* Records provided:
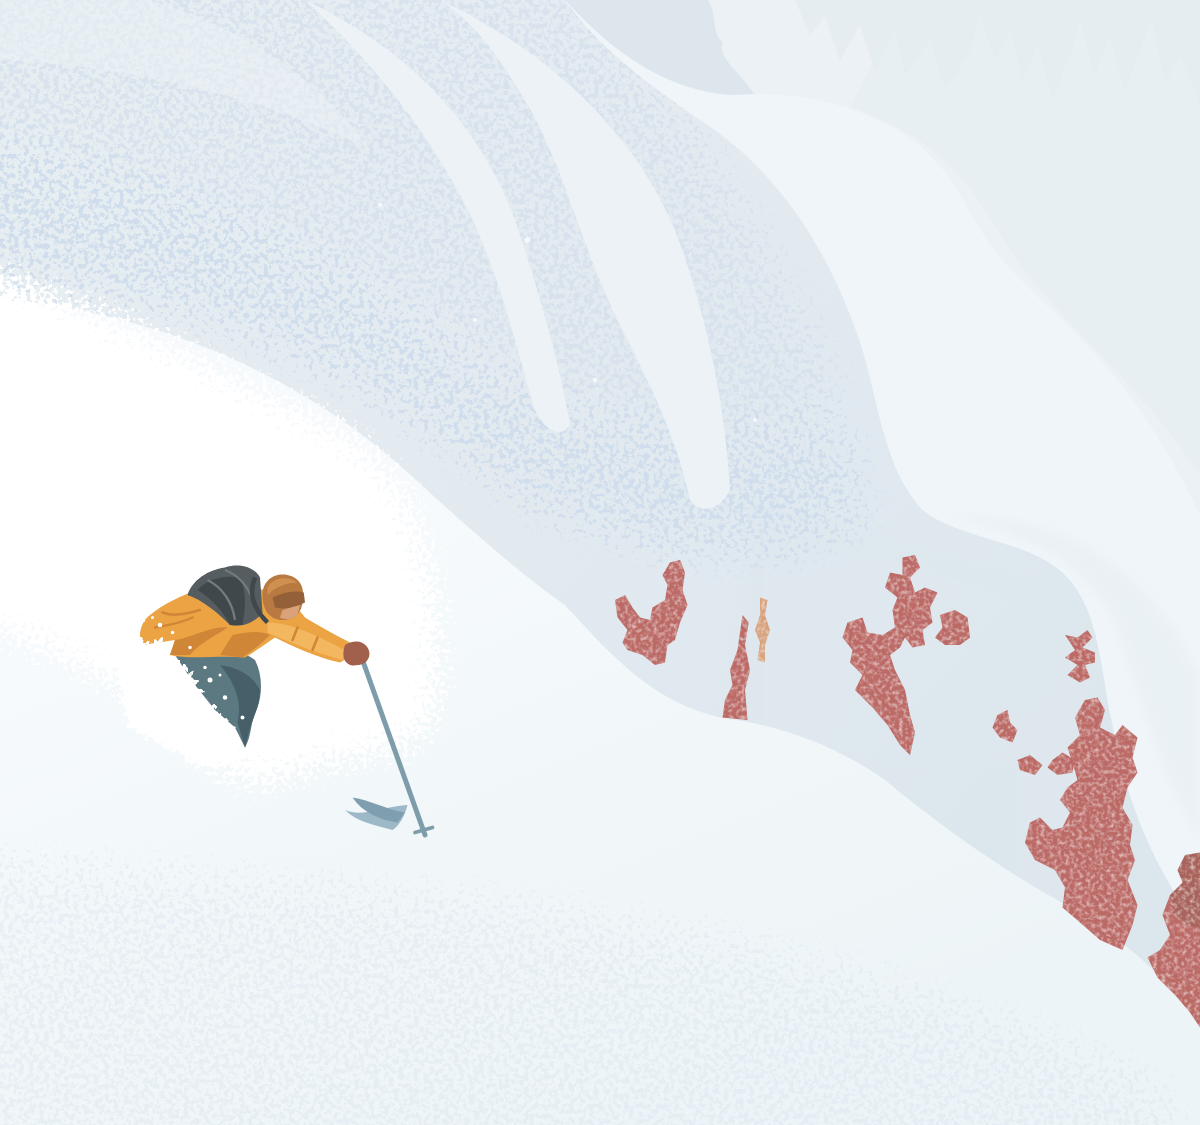
<!DOCTYPE html>
<html lang="en">
<head>
<meta charset="utf-8">
<title>Powder skier</title>
<style>
:root{
  --sky:#ebf1f4;
  --forest:#e3ebef;
  --hollow:#dce6ec;
  --ridge:#eff5f8;
  --shade:#e3ebf0;
  --shade-deep:#dde7ed;
  --speckle-blue:#d3dfec;
  --streak:#ecf2f6;
  --slope:#f0f6f9;
  --powder:#ffffff;
  --rock:#bb6a66;
  --rock-dark:#a8645c;
  --rock-sand:#d7a27e;
  --jacket:#eba344;
  --jacket-shade:#cf8636;
  --jacket-light:#f3b75f;
  --helmet:#b97a42;
  --helmet-dark:#94603a;
  --glove:#a1604c;
  --pack:#555d60;
  --pack-dark:#40484c;
  --trousers:#5c7880;
  --trousers-dark:#465f68;
  --pole:#7f9cab;
  --ski:#9db9c8;
}
html,body{margin:0;padding:0}
body{width:1200px;height:1125px;overflow:hidden;background:var(--sky)}
.scene{display:block;width:1200px;height:1125px}
.rocks{fill:var(--rock)}
</style>
</head>
<body>
<svg class="scene" viewBox="0 0 480 450" role="img" aria-label="A skier in an orange jacket carving through deep powder on a pale mountain slope">
  <defs>
    <linearGradient id="shadeFill" gradientUnits="userSpaceOnUse" x1="60" y1="20" x2="400" y2="330">
      <stop offset="0" stop-color="#e7eef2"/>
      <stop offset=".5" stop-color="#e2eaf0"/>
      <stop offset="1" stop-color="#dce7ed"/>
    </linearGradient>
    <linearGradient id="slopeFill" gradientUnits="userSpaceOnUse" x1="160" y1="200" x2="260" y2="450">
      <stop offset="0" stop-color="#f6fafc"/>
      <stop offset=".5" stop-color="#f1f7f9"/>
      <stop offset="1" stop-color="#edf4f7"/>
    </linearGradient>

    <!-- spray edge: shape breaks up into grains -->
    <filter id="spray" filterUnits="userSpaceOnUse" x="-40" y="-40" width="560" height="530" color-interpolation-filters="sRGB">
      <feTurbulence type="fractalNoise" baseFrequency=".55" numOctaves="3" seed="7" result="noise"/>
      <feColorMatrix in="noise" values="0 0 0 0 0  0 0 0 0 0  0 0 0 0 0  0 0 0 2.4 -.7" result="grain"/>
      <feGaussianBlur in="SourceAlpha" stdDeviation="8" result="soft"/>
      <feComposite in="soft" in2="grain" operator="arithmetic" k2="1.35" k3="1" k4="-1.15" result="mix"/>
      <feComponentTransfer in="mix" result="cut"><feFuncA type="linear" slope="5"/></feComponentTransfer>
      <feFlood flood-color="#ffffff"/>
      <feComposite in2="cut" operator="in"/>
    </filter>
    <!-- tighter break-up over the skier -->
    <filter id="sprayFine" filterUnits="userSpaceOnUse" x="20" y="200" width="160" height="150" color-interpolation-filters="sRGB">
      <feTurbulence type="fractalNoise" baseFrequency=".5" numOctaves="2" seed="12" result="noise"/>
      <feColorMatrix in="noise" values="0 0 0 0 0  0 0 0 0 0  0 0 0 0 0  0 0 0 2.4 -.7" result="grain"/>
      <feGaussianBlur in="SourceAlpha" stdDeviation="1.6" result="soft"/>
      <feComposite in="soft" in2="grain" operator="arithmetic" k2="1.3" k3="1" k4="-1.15" result="mix"/>
      <feComponentTransfer in="mix" result="cut"><feFuncA type="linear" slope="6"/></feComponentTransfer>
      <feFlood flood-color="#ffffff"/>
      <feComposite in2="cut" operator="in"/>
    </filter>
    <!-- sparse blue print grain -->
    <filter id="blueGrain" filterUnits="userSpaceOnUse" x="-40" y="-40" width="560" height="530" color-interpolation-filters="sRGB">
      <feTurbulence type="fractalNoise" baseFrequency=".5" numOctaves="3" seed="3" result="noise"/>
      <feColorMatrix in="noise" values="0 0 0 0 0  0 0 0 0 0  0 0 0 0 0  0 0 0 2.4 -.7" result="grain"/>
      <feGaussianBlur in="SourceAlpha" stdDeviation="14" result="soft"/>
      <feComposite in="soft" in2="grain" operator="arithmetic" k2="1" k3="1" k4="-1.42" result="mix"/>
      <feComponentTransfer in="mix" result="cut"><feFuncA type="linear" slope="4"/></feComponentTransfer>
      <feFlood flood-color="#d0ddec"/>
      <feComposite in2="cut" operator="in"/>
    </filter>
    <!-- light paper grain laid inside a shape -->
    <filter id="paper" x="0" y="0" width="100%" height="100%" color-interpolation-filters="sRGB">
      <feTurbulence type="fractalNoise" baseFrequency=".6" numOctaves="2" seed="21"/>
      <feColorMatrix values="0 0 0 0 1  0 0 0 0 1  0 0 0 0 1  0 0 0 1.3 -.55" result="flecks"/>
      <feComposite in="flecks" in2="SourceAlpha" operator="in" result="inside"/>
      <feMerge><feMergeNode in="SourceGraphic"/><feMergeNode in="inside"/></feMerge>
    </filter>
    <filter id="softEdge" x="-20%" y="-20%" width="140%" height="140%"><feGaussianBlur stdDeviation="2"/></filter>

    <path id="shadeShape" d="M0 0H226C240 20 262 36 286 52C316 74 334 106 345 140C352 164 354 188 369 204C384 216 412 216 426 230C440 244 440 268 445 290C451 322 461 346 480 372V450H0Z"/>
    <clipPath id="shadeClip"><use href="#shadeShape"/></clipPath>
  </defs>

  <g id="distance">
    <rect width="480" height="450" fill="var(--sky)"/>
    <path fill="var(--forest)" d="M318 0L324 14L330 6L336 24L344 10L350 28L358 12L362 30L372 16L378 36L388 20L392 6L398 24L404 12L409 32L415 18L421 40L428 22L432 8L438 30L444 14L450 36L456 20L461 8L466 34L472 22L480 42V0Z" opacity=".75"/>
    <path fill="var(--forest)" d="M340 43C352 20 356 8 360 0H480V190C452 148 424 130 404 100C388 74 378 56 340 43Z" opacity=".32"/>
    <path fill="var(--hollow)" d="M226 0H283C287 5 284 12 289 17C287 23 295 28 302 38C280 44 246 26 226 0Z"/>
    <path fill="var(--ridge)" d="M226 0C246 22 268 37 294 38C318 36 344 42 362 54C384 68 386 88 402 105C424 130 452 146 480 206V450H300V120Z"/>
    <path fill="#e7eef2" opacity=".55" d="M380 206C412 214 436 226 446 250C460 290 468 320 480 336V270C462 232 432 206 380 206Z" filter="url(#softEdge)"/>
  </g>

  <g id="shaded-slope">
    <use href="#shadeShape" fill="url(#shadeFill)"/>
    <g clip-path="url(#shadeClip)">
      <path fill="var(--shade-deep)" opacity=".5" d="M300 200C340 220 400 226 440 250V380L290 300Z" filter="url(#softEdge)"/>
      <path filter="url(#blueGrain)" d="M-30 40C40 50 110 80 160 110C210 150 260 180 340 150L360 215C320 240 240 240 180 190C120 140 40 120 -30 120Z"/>
      <path filter="url(#blueGrain)" opacity=".6" d="M-30 -30H230C280 40 320 90 350 170L280 200L130 120L-30 70Z"/>
      <g fill="var(--streak)">
        <path d="M122 0C164 20 192 50 206 88C216 118 224 146 228 170C224 176 218 172 214 164C206 138 200 108 184 78C168 48 146 22 122 0Z"/>
        <path d="M176 0C222 22 254 54 270 92C282 124 290 160 292 196C288 204 280 206 276 200C270 172 258 150 246 126C230 92 224 60 206 34C198 20 188 8 176 0Z"/>
        <path d="M0 0H60C100 12 130 34 148 60C100 36 44 26 0 24Z" opacity=".5"/>
      </g>
      <g fill="#f6f9fb">
        <circle cx="211" cy="96" r="1.1"/><circle cx="238" cy="152" r=".9"/><circle cx="190" cy="128" r=".8"/><circle cx="302" cy="168" r=".8"/><circle cx="152" cy="82" r=".8"/>
      </g>
    </g>
  </g>

  <g id="front-slope">
    <path fill="url(#slopeFill)" d="M0 120C60 124 120 150 162 188C186 210 206 228 226 242C246 264 262 281 288 287C312 290 334 298 354 312C378 332 404 350 430 364C452 378 468 392 480 411V450H0Z"/>
    <path filter="url(#blueGrain)" opacity=".28" d="M-30 330C100 350 260 330 480 430V480H-30Z"/>
  </g>

  <g id="rocks" class="rocks" filter="url(#paper)">
    <path d="M246 240L250 238L253 243L256 247L260 248L261 243L266 240L267 234L265 230L268 225L272 224L274 229L273 236L275 242L272 249L270 256L267 258L266 265L262 266L257 262L251 260L249 257L251 252L247 247Z"/>
    <path d="M297 246L299.500 249L298 258L300 268L298 276L299 288L289 287L290 280L293 274L292 268L295 260Z"/>
    <path fill="var(--rock-sand)" d="M304 239L307 240L306 246L308 252L306 258L306 265L303 264L304 257L302 252L304 246Z"/>
    <path d="M361 223L366 222L368 227L364 231L366 237L370 235L375 237L372 243L373 249L369 252L370 258L365 259L362 255L360 259L356 262L358 268L362 276L364 286L366 293L364 302L360 298L355 290L349 283L342 276L345 270L340 265L341 260L337 255L339 249L345 247L347 253L353 254L358 251L357 244L359 239L354 235L356 229L361 230Z"/>
    <path d="M376 246L382 244L387 247L388 255L384 258L378 258L374 255L377 251Z"/>
    <path d="M426 254L431 255L435 252L437 255L433 259L438 261L438 265L434 266L436 271L432 273L427 270L431 266L426 263L430 260Z"/>
    <path d="M399 286L403 284L404 289L407 292L405 297L400 295L397 291Z"/>
    <path d="M407 304L412 302L417 306L414 310L408 308Z"/>
    <path d="M421 304L425 301L430 304L429 309L423 310L419 307Z"/>
    <path d="M434 280L439 279L442 284L440 291L446 294L449 290L455 295L453 303L455 309L451 315L449 323L453 330L452 338L454 344L451 352L455 362L453 370L449 380L440 376L432 369L425 363L426 355L422 348L414 344L410 337L412 329L416 327L421 332L425 331L428 325L424 320L427 315L431 312L429 305L427 299L432 294L430 287Z"/>
    <path d="M480 360L474 362L468 358L465 366L468 374L464 380L459 383L463 391L470 398L476 405L480 411Z"/>
    <path fill="var(--rock-dark)" d="M480 341L474 342L471 348L473 353L468 358L470 366L475 370L480 371Z"/>
  </g>

  <g id="powder-cloud">
    <path filter="url(#spray)" d="M-40 100C20 112 70 138 112 160C140 172 158 184 166 206C176 226 178 262 174 290C162 306 132 302 112 312C94 320 84 306 68 290C44 268 4 258 -40 232Z"/>
  </g>

  <g id="skier">
    <g id="ski-tip">
      <path fill="var(--ski)" d="M138 324C145 327 151 323 163 322C162 326 160 330 157 332C150 330 143 329 138 324Z"/>
      <path fill="#7f9fb1" d="M141 319C148 320 155 324 162 325L159 329C152 328 145 325 141 319Z"/>
    </g>
    <g id="pole" fill="none" stroke="var(--pole)" stroke-linecap="round">
      <path stroke-width="2" d="M145 264L170 334"/>
      <path stroke-width="1.500" d="M166 333L173 331"/>
    </g>
    <g id="legs">
      <path fill="var(--trousers)" d="M70 262C80 257 94 258 102 264C105 270 105 277 103 283C100 288 101 294 98 299L94 291L86 284L78 274Z"/>
      <path fill="var(--trousers-dark)" d="M88 266C95 267 101 270 104 276C104 281 102 286 100 291L98 299L95 289C97 281 94 273 88 266Z"/>
    </g>
    <g id="jacket">
      <path fill="var(--jacket)" d="M80 236C72 238 65 242 60 246C56 249 55 255 57 258L70 256L68 262C76 264 88 262 98 263C103 260 107 257 110 255C118 259 127 263 136 265L141 262L140 257C134 254 127 250 122 247C118 241 108 236 98 234Z"/>
      <path fill="var(--jacket-light)" d="M107 249C117 249 128 255 138 260L137 264C126 261 116 257 107 253Z"/>
      <path fill="var(--jacket-shade)" d="M70 256C77 255 85 250 91 251C85 255 79 258 76 262L68 262ZM93 254C98 253 104 252 108 254C104 258 100 261 97 263L88 262Z"/>
      <path fill="none" stroke="var(--jacket-shade)" stroke-width="1" stroke-linecap="round" d="M65 245C70 247 76 245 80 244M62 251C68 250 73 249 77 247M119 251L117 256M127 255L125 260"/>
    </g>
    <g id="backpack">
      <path fill="var(--pack)" d="M75 238C77 232 83 228 90 227C96 225 102 227 104 231L105 245C102 249 97 251 92 250C87 245 81 240 75 238Z"/>
      <path fill="var(--pack-dark)" d="M79 236C83 231 91 230 96 231C99 237 98 244 97 250L92 250C89 244 84 239 79 236Z"/>
      <path fill="none" stroke="#727b7d" stroke-width=".9" d="M83 232C89 235 93 241 94 248M90 228C95 230 99 234 101 240"/>
      <path fill="none" stroke="var(--pack-dark)" stroke-width="1.800" d="M102 231C99 238 102 244 107 249"/>
    </g>
    <g id="head">
      <path fill="var(--helmet)" d="M105 238C105 232 110 229 115 230C120 231 122 235 121 240C121 245 118 248 113 248C108 248 105 244 105 238Z"/>
      <path fill="#cf9052" d="M107 235C109 231 115 230 119 233C116 233 111 234 107 238Z"/>
      <path fill="var(--helmet-dark)" d="M109 239C113 237 118 236 121.500 237L122 241C118 243 114 244 110 243Z"/>
      <path fill="#d9a278" d="M113 244L120 242L119 246C117 248 114 248 112 247Z"/>
    </g>
    <path id="glove" fill="var(--glove)" d="M138 258C141 256 145 256 147 259C149 262 147 266 143 266C139 267 136 264 138 258Z"/>
    <g id="snow-on-skier" filter="url(#sprayFine)">
      <path d="M46 252L58 257L68 256L65 261L74 266L80 276L86 284L94 293L96 303L82 308L50 290Z"/>
      <path d="M50 244L57 247L55 254L47 256Z"/>
    </g>
    <g id="snow-flecks" fill="var(--powder)">
      <circle cx="64" cy="250" r=".9"/><circle cx="69" cy="253" r=".7"/><circle cx="61" cy="247" r=".6"/><circle cx="84" cy="272" r="1"/><circle cx="90" cy="279" r=".9"/><circle cx="82" cy="267" r=".7"/><circle cx="97" cy="287" r=".8"/><circle cx="88" cy="270" r=".6"/><circle cx="76" cy="259" r=".7"/>
    </g>
  </g>
</svg>
</body>
</html>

* Task objective: Only the lines holding "feComposite" are wanted, so copy each of them from the material.

* Your solution:
      <feComposite in="soft" in2="grain" operator="arithmetic" k2="1.35" k3="1" k4="-1.15" result="mix"/>
      <feComposite in2="cut" operator="in"/>
      <feComposite in="soft" in2="grain" operator="arithmetic" k2="1.3" k3="1" k4="-1.15" result="mix"/>
      <feComposite in2="cut" operator="in"/>
      <feComposite in="soft" in2="grain" operator="arithmetic" k2="1" k3="1" k4="-1.42" result="mix"/>
      <feComposite in2="cut" operator="in"/>
      <feComposite in="flecks" in2="SourceAlpha" operator="in" result="inside"/>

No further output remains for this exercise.